Beyond this, there are many skills that may not be stereotypically associated with mission driven fields, but are actually in high demand, meaning that your degree and skill set may give you more options than you think. Active citizenship no longer has to occupy only the limited free time we have to volunteer on the side, but instead can be the basis for a fulfilling, lifelong career committed to the causes that are most important to us and to our generation.

Introducing the Student and Alumni Advisory Board


We are very excited to announce that FRN has selected 13 passionate and dedicated leaders from a diverse array of backgrounds and locations for its inaugural Student and Alumni Advisory Board (SAAB). This new board was assembled as a response to students’ requests to be more involved with FRN, both during and after their college experiences.
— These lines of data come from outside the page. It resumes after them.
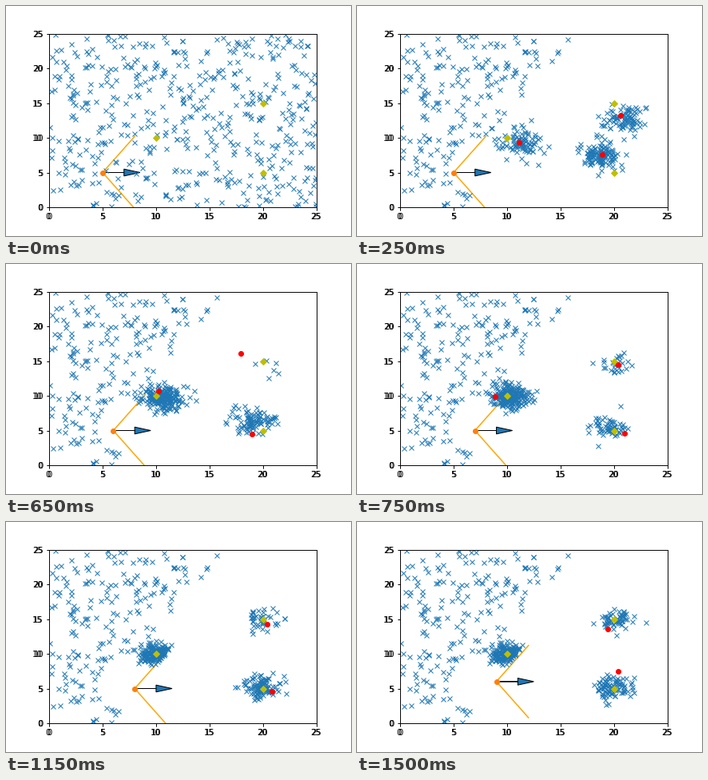
A matplotlib script that plays this animation: 432 px wide and 288 px high, repeating every 1750 ms.

```python
import numpy as np
import matplotlib.pyplot as plt
from matplotlib.animation import FuncAnimation
from matplotlib.transforms import ScaledTranslation

SIZE = 25
STEPS = 7
FOV = np.pi / 3
REACH = 6
LOST = 4  # step at which the first landmark leaves the view
BOX = [0.125, 0.125, 0.775, 0.755]
LANDMARKS = np.array([(10, 10), (20, 15), (20, 5)])
# Where each cluster first forms, relative to its landmark.
OFFSETS = np.array([(1.3, -0.6), (0.8, -2.3), (-1.4, 2.4)])
# Particles per landmark at each step after the first.
COUNTS = [(90, 90, 120), (200, 6, 95), (215, 26, 60),
          (215, 40, 110), (215, 32, 115), (215, 60, 95)]
SIGHTINGS = [
    [],
    [(11.1, 9.3), (18.9, 7.6), (20.6, 13.2)],
    [(10.2, 10.7), (19, 4.5), (17.9, 16.1)],
    [(8.9, 9.9), (21, 4.6), (20.4, 14.5)],
    [(20.8, 4.6), (20.4, 14.2)],
    [(20.5, 4.5), (19.3, 15.7)],
    [(20.4, 7.5), (19.4, 13.6)],
]


def pose(i):
    """Wait one step, drive right for four, then move up."""
    return np.array([5 + np.clip(i - 1, 0, 4), 5 + (i == STEPS - 1)])


def unseen(points, eye):
    dx, dy = (points - eye).T
    return np.abs(np.arctan2(dy, dx)) > FOV


def cluster(k, i):
    """Particles around landmark k, closing in on it step by step."""
    if k == 0:
        i = min(i, LOST)
    rng = np.random.default_rng([k, i])
    decay = 0.5 ** (i - 1)
    centre = LANDMARKS[k] + OFFSETS[k] * decay
    points = rng.normal(centre, 0.8 + 0.25 * decay, (COUNTS[i - 1][k], 2))
    if k == 0 and i == LOST:
        points = points[unseen(points, pose(i))]
    return points


field = np.random.default_rng(4).uniform(0, SIZE, (500, 2))
still = field[unseen(field, pose(0))]


def swarm(i):
    if i == 0:
        return field
    return np.vstack([still] + [cluster(k, i) for k in range(3)])


plt.rcParams.update({"font.family": "DejaVu Sans", "font.size": 10})
fig = plt.figure(figsize=(6, 4), dpi=72, facecolor="white")


def make_axes(**kw):
    ax = fig.add_axes(BOX, xlim=(0, SIZE), ylim=(0, SIZE), **kw)
    ax.set_xticks(range(0, SIZE + 1, 5))
    ax.set_yticks(range(0, SIZE + 1, 5))
    return ax


# A second set of labels, one pixel to the left, doubles the digits.
back = make_axes(label="back")
shift = ScaledTranslation(-1 / 72, 0, fig.dpi_scale_trans)
for text in back.get_xticklabels() + back.get_yticklabels():
    text.set_transform(text.get_transform() + shift)
ax = make_axes(label="front", facecolor="none")

arrow = ax.arrow(5, 5, 2, 0, head_width=1, head_length=1.5,
                 fc="C0", ec="black")
rays = [ax.plot([], [], color="orange")[0] for _ in range(2)]
particles, = ax.plot([], [], "x", color="C0")
robot, = ax.plot([], [], "o", color="C1")
ax.plot(*LANDMARKS.T, "yD")
seen, = ax.plot([], [], "ro")


def update(i):
    x, y = pose(i)
    particles.set_data(*swarm(i).T)
    seen.set_data(*np.reshape(SIGHTINGS[i], (-1, 2)).T)
    robot.set_data([x], [y])
    arrow.set_data(x=x, y=y)
    for ray, a in zip(rays, (FOV, -FOV)):
        ray.set_data([x, x + REACH * np.cos(a)], [y, y + REACH * np.sin(a)])
    return [arrow, *rays, particles, robot, seen]


anim = FuncAnimation(fig, update, frames=STEPS, interval=250, repeat=True)
plt.show()
```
“The creation of our student board is a significant step in the growth and evolution of Food Recovery Network. I’m confident that creating this wellspring for chapters to collectively communicate and address their needs will increase leadership development and engagement across the network, ultimately leading to more food being recovered nationwide,” stated Regina Northouse, FRN Executive Director.

The 13 members of SAAB are: Allison Blakely (Alumni, Rochester Institute of Technology), Jennifer Campbell (University of Tampa), Brian Chueh (Alumni, Villanova University), Catherine Crombez (Alumni, Madonna University), Meryl Davis (Knox College), Yash Desai (Alumni, University of Houston), Heather Fucini (Alumni, University of Hawaii at Manoa), Kirsty Hessing (Wagner College), Susan Pagano (Alumni, Monmouth University), Jamie Renman (University of Delaware), Amanda Rivas (Oxford College of Emory University), Maria Rodriguez (Alumni, Whittier College), Lianna Tilton (Alumni, University of California in Davis). The board was created with the intent of involving a broad range of perspectives to strengthen and diversify the food recovery conversation across the country. Learn more about these amazing individuals and their hard work!

SAAB will provide invaluable input on what happens on the ground of the food recovery movement to the national team, and work to engage alumni who were part of FRN during their undergraduate careers. Kirsty Hessing, a senior at Wagner College in New York City said, “I’m going to be a senior this year, so it was kind of daunting to think that my food recovery experience was coming to an end. Being able to stay involved and connected to chapters even after graduation through SAAB is really exciting to me.” As the food recovery movement expands to more parts of the country, the board will push the movement to be as sustainable and inclusive as possible.

President of FRN’s Board of Directors, Ernie Minor, will be involved in leading SAAB. He sees this new board as the missing link in the conversation between the FRN National office and the students on the ground. “The thing that attracted me to FRN right off the bat was the students who were willing to get things completed to make an impact for people who are in need,” he explained. “Having SAAB to represent all that’s happening throughout the network is incredibly exciting.”

In the first year, SAAB will outline bylaws and formalize its mission and vision. Members will provide feedback on resource development and campaign initiatives to support FRN National’s strategic plan. SAAB will focus on engaging leaders across the network to strengthen the student-led movement and will work to engage FRN alumni and keep them involved in the growing food recovery movement off campus. They will have the opportunity to pilot new technologies and services. SAAB members will also play a role in the second annual National Food Recovery Dialogue on November 4 and 5, 2017 in Washington, D.C.

“Our first-ever student and alumni board will offer another opportunity for folks to share their strategies to strengthen the movement, and spread the word about food waste. I'm looking forward to thought-partnering with those selected to serve on the advisory board.”  said Hannah Cather, FRN Program Manager.

Click here to see the official press release.